1. Two years ago, I went and saw Jay-Z and Kanye on the Watch the Throne tour. It’s still the best concert I’ve ever seen; my friend and I had seats in the lower 1/3 of the United Center, and the setlist was perfect. When I talked to my dad the next day, he asked me how it was. I told him I didn’t really know how to articulate it. I said the only comparison I could come up with that he’d understand was that it was like seeing the Beatles and the Rolling Stones play the same stage together in 1968. He kind of scoffed at that—he’s got that old man thing now where he thinks any music that he doesn’t like is “trash”—but then he asked if I really thought Kanye was my Beatles. I told him he was the only guy in my lifetime who felt like he was moving culture the way he told me the Beatles did. So then my dad started dicking with me, and asking me who the Jefferson Airplane was, etc. It was a funny conversation, where my dad was trying to show interest in the music I liked, in a half-assed way.

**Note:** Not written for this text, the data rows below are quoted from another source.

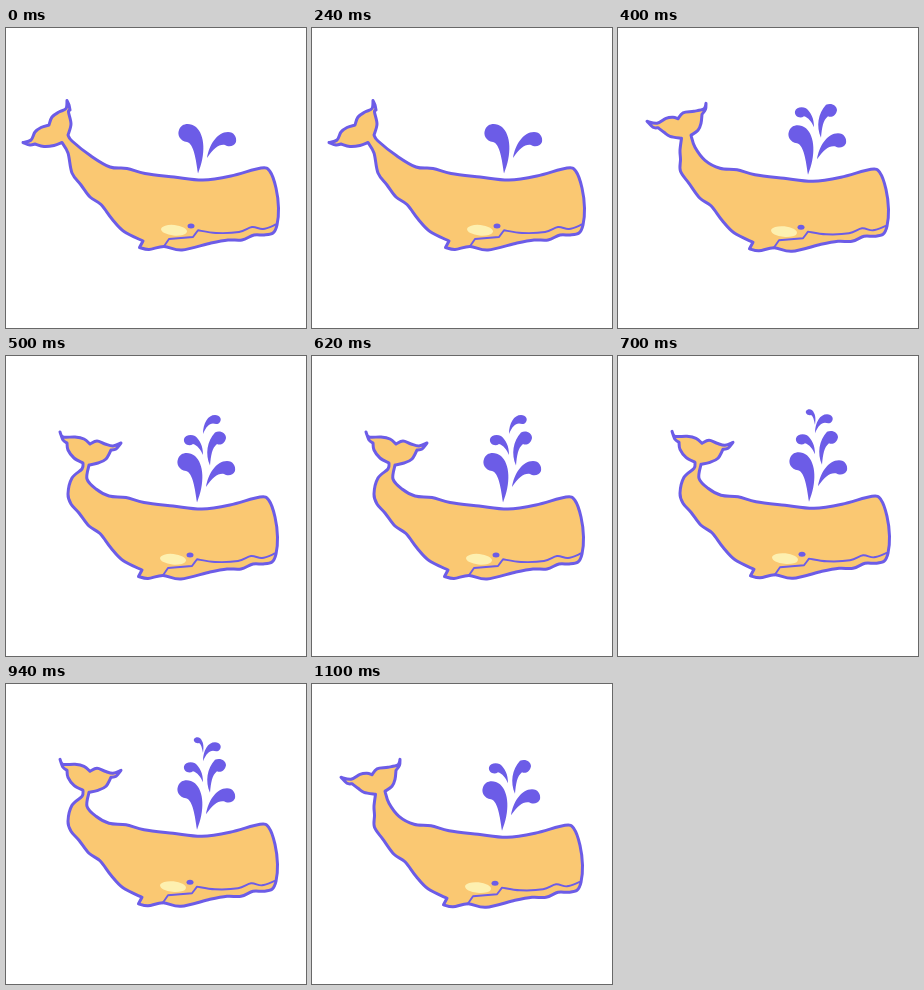
Animation of 300x300 px, one loop 1300 ms. Source, as an HTML page with a canvas:

```html
<!DOCTYPE html>
<html lang="en">
<head>
<meta charset="utf-8">
<title>Whale</title>
<style>
  html, body { margin: 0; width: 100%; height: 100%; overflow: hidden; background: #fff; }
  canvas { display: block; width: 300px; height: 300px; }
</style>
</head>
<body>
<canvas id="stage"></canvas>
<script>
const SIZE = 300, LOOP = 1300;
const PURPLE = '#6c5ce7', SKIN = '#fac872', CHEEK = '#fdf0b0';

const canvas = document.getElementById('stage');
const ratio = window.devicePixelRatio || 1;
canvas.width = canvas.height = SIZE * ratio;
const ctx = canvas.getContext('2d');

// Smooth curve through "x,y" points; "|" marks a sharp corner.
function curve(text) {
  const path = new Path2D();
  let last = null;
  for (const part of text.split('|')) {
    const pts = part.trim().split(/\s+/).map(p => p.split(',').map(Number));
    if (last) pts.unshift(last);
    else path.moveTo(...pts[0]);
    const at = i => pts[Math.max(0, Math.min(pts.length - 1, i))];
    for (let i = 0; i < pts.length - 1; i++) {
      const [a, b, c, d] = [at(i - 1), at(i), at(i + 1), at(i + 2)];
      path.bezierCurveTo(
        b[0] + (c[0] - a[0]) / 6, b[1] + (c[1] - a[1]) / 6,
        c[0] - (d[0] - b[0]) / 6, c[1] - (d[1] - b[1]) / 6, c[0], c[1]);
    }
    last = pts[pts.length - 1];
  }
  return path;
}

const belly = '137,213 118,203.5 106,191 95,176.5 84,169 ';
const back = ' 104,139 121,140.5 139,145.5 168,149 197,152 225,148 255,140 264,143.5 ' +
  '270,160 272.5,180 271,197 267,205 258,207 248,207 236,212 222,212 ' +
  '205,215 176,222 158,218.5 143,221.5 133.5,219.5 | 137,213';

const tails = {
  back: '75,157 66,145 62,125 56,114.5 | 48,117.5 38,118.5 29,116 | 24,117 17,114.5 | ' +
    '25,112 29,104 35,99.5 43,97 | 46,89 53,84 60,80.5 61,72.5 | 63,77 64,82 | ' +
    '62.5,84 65,96 62,107 | 66,113 85,128',
  mid: '73,154 64.5,142 64.5,130 64,121 65.5,109 | 54,107 48,103 42,98.5 | 37,98 31,92 | ' +
    '41,94 50,89 57,88 62,89.5 | 67,83.5 78,82 88,79.5 90,74 | 89.5,80 86,85 | ' +
    '85,94 82,101 75,106 | 79,118 89,131',
  up: '74,156 66,147 63,137 67,121 77,112 78,106 | 69,101 63,93 62,86 | 58,83 55,75 | ' +
    '58,80 70,80 79,82 85,87 | 92,84 100,87 108,89 116,86 | 111,92 106,93 | ' +
    '101,102 93,106 84,108 | 82,122 91,132'
};

const mouth = curve('157.5,219 | 163,211 | 187,209 | 192,202.3 | 210,205 233,204 246,199 257,201 270,196.5');

const drops = [
  'M192 145.5C190 132 188 116 181 114C174 113 171 107 173 102C175 95 184 94 190 99C199 107 200 126 192 145.5Z',
  'M201 130C203 117 211 104 222 104C228 104 231 109 230 114C228 119 222 119 219 117C213 116 208 120 201 130Z',
  'M198 98C196 93 192 88 188 87C184 90 178 87 179 82C180 78 186 77 190 79C195 83 198 89 198 98Z',
  'M205 108.5C200 97 202 84 210 75.5C215 73 221 76 221 81C220 87 215 88.5 212 87C207 91 206 98 205 108.5Z',
  'M198 77C198 66 203 58 210 58C215 58 217 62 215 65C213 68 210 67 208 66.5C204 66.5 201 70 198 77Z',
  'M198 68.7C197 63 196 60 194 58.7C191 59.7 188 57 189 54.7C191 51.7 196 52.7 197 56.7C199 60 198.5 65 198 68.7Z'
].map(d => new Path2D(d));

const pose = (tail, x, y, count) => ({ body: curve(belly + tails[tail] + back), x, y, count });
const rest = pose('back', 0, 0, 2);
const lift = pose('mid', -2, 1.3, 4);
const raise = pose('up', -1, 1, 5);
const spray = pose('up', -1, 0.3, 6);

const steps = [[400, rest], [500, lift], [700, raise], [1100, spray], [LOOP, lift]];

function oval(x, y, rx, ry, turn, color) {
  ctx.fillStyle = color;
  ctx.beginPath();
  ctx.ellipse(x, y, rx, ry, turn, 0, Math.PI * 2);
  ctx.fill();
}

function draw({ body, x, y, count }) {
  ctx.setTransform(ratio, 0, 0, ratio, 0, 0);
  ctx.fillStyle = '#fff';
  ctx.fillRect(0, 0, SIZE, SIZE);
  ctx.translate(x, y);
  ctx.lineJoin = ctx.lineCap = 'round';
  ctx.strokeStyle = PURPLE;

  ctx.fillStyle = SKIN;
  ctx.fill(body);
  ctx.lineWidth = 3;
  ctx.stroke(body);
  ctx.lineWidth = 1.9;
  ctx.stroke(mouth);

  oval(168, 202.3, 13, 5.3, 0.1, CHEEK);
  oval(185, 198, 3.5, 2.5, 0, PURPLE);

  ctx.fillStyle = PURPLE;
  drops.slice(0, count).forEach(d => ctx.fill(d));
}

function tick() {
  const t = performance.now() % LOOP;
  draw(steps.find(([end]) => t < end)[1]);
  requestAnimationFrame(tick);
}
tick();
</script>
</body>
</html>
```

The only one I remember for sure is that I called Eminem my generation’s Elvis Presley.
2. That was pretty dumb, I guess, but I think I still sort of believe it. I don’t think Eminem’s impact on popular culture—particularly in the parts of the country that DONT have a built-in hip-hop listening culture aka the middle of America minus Chicago and Texas, basically—has been properly articulated. In my middle school in Oshkosh, WI, there were maybe 20 of us in sixth grade who knew of Notorious BIG, who actually paid attention to the rap videos on TRL, who knew any rapper other than Will Smith. By the second semester of seventh grade, I bet there were only 20 people who didn’t know every word to “My Name Is,” who weren’t able to pick Dr. Dre out of a crowd, who didn’t at least know a Tupac song, and who didn’t try to get an older friend/sibling/sibling of a friend to buy them the unedited version of The Slim Shady LP from the only Target in America that actually carded kids trying to buy Parental Advisory CDs. And by high school, rap was the popular music. I mean, I still remember talking about the “My Name Is” video the day after all of us first saw it on TRL. It was like the Kennedy Assassination. Everyone saw different things of note. Bleached hair became the coolest hair style.
Now, I realize that in other places across America, you guys were all fans of rap as kids, you were weaned on Makaveli, or whatever. But that was not the case everywhere. It was hard to listen to any music style you wanted in 1998 in small town Wisconsin. We knew Garth Brooks and boy bands and pop punk, because that’s what got played on the radio station in Appleton. We saw TRL. And that was it, pretty much. High speed Internet didn’t come to Oshkosh until 2002.
Eminem basically invented a generation of Wisconsin kids who would be ready for Outkast, for Jay-Z to be the biggest pop star, for Kanye, for everything that came since, basically. It’d be hard to imagine a generation of kids from my high school buying tickets to see Kanye West at Summerfest—as many did—without Eminem.
Which makes him Elvis. He primed it for everyone coming later. And I don’t mean Kanye owes him anything, just like the Beatles didn’t owe Elvis shit. It’s just that Em helped create a larger audience for hip-hop than had previously existed. For better more than worse.
3. The thing I realized listening to this is that “Stan” is musically probably his best song, even if it’s maybe myopic topic wise. And “Lose Yourself,” despite being the Eminem song moms love, is overrated.
4. All of this being said, I don’t know that I “love” Eminem. I mean, I know all the words to “Real Slim Shady”—and performed it at karaoke when I was drunk—but apart from making me think at 12 that rap was going to be popular music from here on out I don’t think about him much. I think I even hate his last 3 albums. He’s an artist who stopped MEANING anything to all of us in about 2004. But at the same time, he’ll always be out here, reminding of us of how we used to be, what we used to be like, and what we used to like.
5. I opted to buy the Greatest Hits because I am of the rare camp that think Em was a way better singles artist than he ever was at making albums. You listen to this, and you get his song with Nate Dogg, you get every lead single, you get Elton John’s version of “Stan.” There’s no “Kim,” there’s no bullshit (except “Toy Soldiers”). Sometimes greatest hits album are better than the albums, and in this case it’s true.
6. I remember having my first censorship argument with my parents over Eminem. I told my mom that it was parents’ responsibility to make sure their kids knew that Eminem was making art, and wasn’t really killing people. She told me parents can’t always control what their kids listen to. And then I laughed, and said, “That’s true.” She didn’t even know at that point that I had two Eminem albums in my room that I listened to on headphones like every night.
7. Elton’s suit in this is so legendary.